The Teaching-Family Model represents an organized approach to providing humane, effective, and individualized services that are satisfactory to clients and consumers. It is cost effective and replicable.
Through research and well-evaluated clinical practice, an integrated set of procedures has emerged to help children, families, and dependent adults live, learn, and become increasingly self-sufficient.
The Teaching-Family Association has developed standards for the accreditation of member agencies. An agency may become a member by meeting the standards that reflect the basic elements of the Teaching-Family Model.
The Model’s Critical Service Delivery Systems
Program supports are critical to Teaching-Family Model implementation and are designated to enhance the existing strengths of the practitioner.
Staff Selection and Training
Direct care providers, practitioners, are carefully selected based on their ability to provide individualized treatment in a positive, affirming manner.
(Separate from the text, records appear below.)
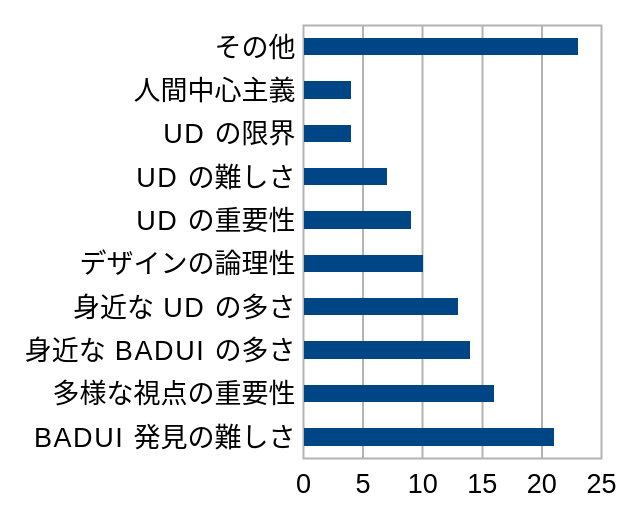
<!DOCTYPE html>
<html lang="ja">
<head>
<meta charset="utf-8">
<title>棒グラフ</title>
<style>
:root {
  --bar: #004586;
  --grid: #b3b3b3;
  --ink: #000;
  --paper: #fff;
  --unit: 11.92px;
  --label-width: 303.5px;
}
* { box-sizing: border-box; margin: 0; padding: 0; }
html, body { width: 641px; height: 528px; overflow: hidden; background: var(--paper); }
.chart {
  position: relative;
  width: 641px;
  height: 528px;
  padding-top: 25px;
  color: var(--ink);
  font: 27px/40px "Noto Sans CJK JP", sans-serif;
}
.gridlines { position: absolute; left: 0; top: 0; }
.rows {
  position: relative;
  display: grid;
  grid-template-rows: repeat(10, 43.35px);
  list-style: none;
}
.row {
  display: grid;
  grid-template-columns: var(--label-width) 1fr;
  align-items: center;
}
.label {
  padding-right: 8px;
  text-align: right;
  white-space: nowrap;
  transform: translateY(-1px);
}
.latin {
  font-family: "Liberation Sans", sans-serif;
  line-height: 1;
  letter-spacing: 1.6px;
}
.bar {
  width: calc(var(--value) * var(--unit));
  height: 17.5px;
  background: var(--bar);
}
.axis {
  display: grid;
  grid-template-columns: repeat(6, 59.6px);
  margin: 6px 0 0 273.7px;
  font-family: "Liberation Sans", sans-serif;
  text-align: center;
}
</style>
</head>
<body>
<main class="chart">
  <svg class="gridlines" width="641" height="528" viewBox="0 0 641 528" fill="none" stroke="var(--grid)" stroke-width="2" aria-hidden="true">
    <rect x="303.5" y="25.5" width="298" height="433"/>
    <path d="M363 25.5V458.5M422.5 25.5V458.5M482.5 25.5V458.5M542 25.5V458.5"/>
  </svg>
  <ul class="rows">
    <li class="row"><span class="label">その他</span><span class="bar" style="--value:23"></span></li>
    <li class="row"><span class="label">人間中心主義</span><span class="bar" style="--value:4"></span></li>
    <li class="row"><span class="label"><span class="latin">UD </span>の限界</span><span class="bar" style="--value:4"></span></li>
    <li class="row"><span class="label"><span class="latin">UD </span>の難しさ</span><span class="bar" style="--value:7"></span></li>
    <li class="row"><span class="label"><span class="latin">UD </span>の重要性</span><span class="bar" style="--value:9"></span></li>
    <li class="row"><span class="label">デザインの論理性</span><span class="bar" style="--value:10"></span></li>
    <li class="row"><span class="label">身近な<span class="latin"> UD </span>の多さ</span><span class="bar" style="--value:13"></span></li>
    <li class="row"><span class="label">身近な<span class="latin"> BADUI </span>の多さ</span><span class="bar" style="--value:14"></span></li>
    <li class="row"><span class="label">多様な視点の重要性</span><span class="bar" style="--value:16"></span></li>
    <li class="row"><span class="label"><span class="latin">BADUI </span>発見の難しさ</span><span class="bar" style="--value:21"></span></li>
  </ul>
  <div class="axis">
    <span>0</span><span>5</span><span>10</span><span>15</span><span>20</span><span>25</span>
  </div>
</main>
</body>
</html>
New practitioners experience a year-long training process, beginning with a pre-service workshop and continuing with a variety of in-service training opportunities.
Support staff, typically consultants, pair emotional support with direct observation and feedback on treatment planning and implementation to help practitioners grow professionally and develop their clinical skills.
Trained evaluators regularly observe and rate treatment skills of each staff person and solicit the opinions of parents, youths, dependent adults, and other stakeholders regarding the processes and benefits to children, families, and dependent adults.
Administrators and support staff keep pace and change organizational policies and practices to fit the current needs of individuals and society while simultaneously protecting the integrity of the Model.
Research and Evaluation
The developers and implementers of the Teaching-Family Model have conducted over 200 studies to learn and validate what treatment approaches and practices work. This research and evaluation has kept the Model focused on benefiting children, families, dependent adults, and society.
Member agencies must undergo a review and re-accreditation process annually. The initial and triennial reviews consist of an on-site visit by two or more peer reviewers to observe and review the documentation of treatment and benefits: to review program support systems: and, to interview staff and consumers. An agency consumer evaluation is also conducted. Referral and funding agents, board members, and individuals in the program are asked to rate and provide comments about the treatment programs. Findings are summarized and reported to the agency and to the TFA Certification and Ethics Committee. The annual review examines documentation and includes a practitioner consumer evaluation but does not include an on-site visit. The Teaching-Family Association is the only entity in North America that defines and implements standards and review procedures related to the actual performance and quality of treatment and service delivery systems at all organizational levels.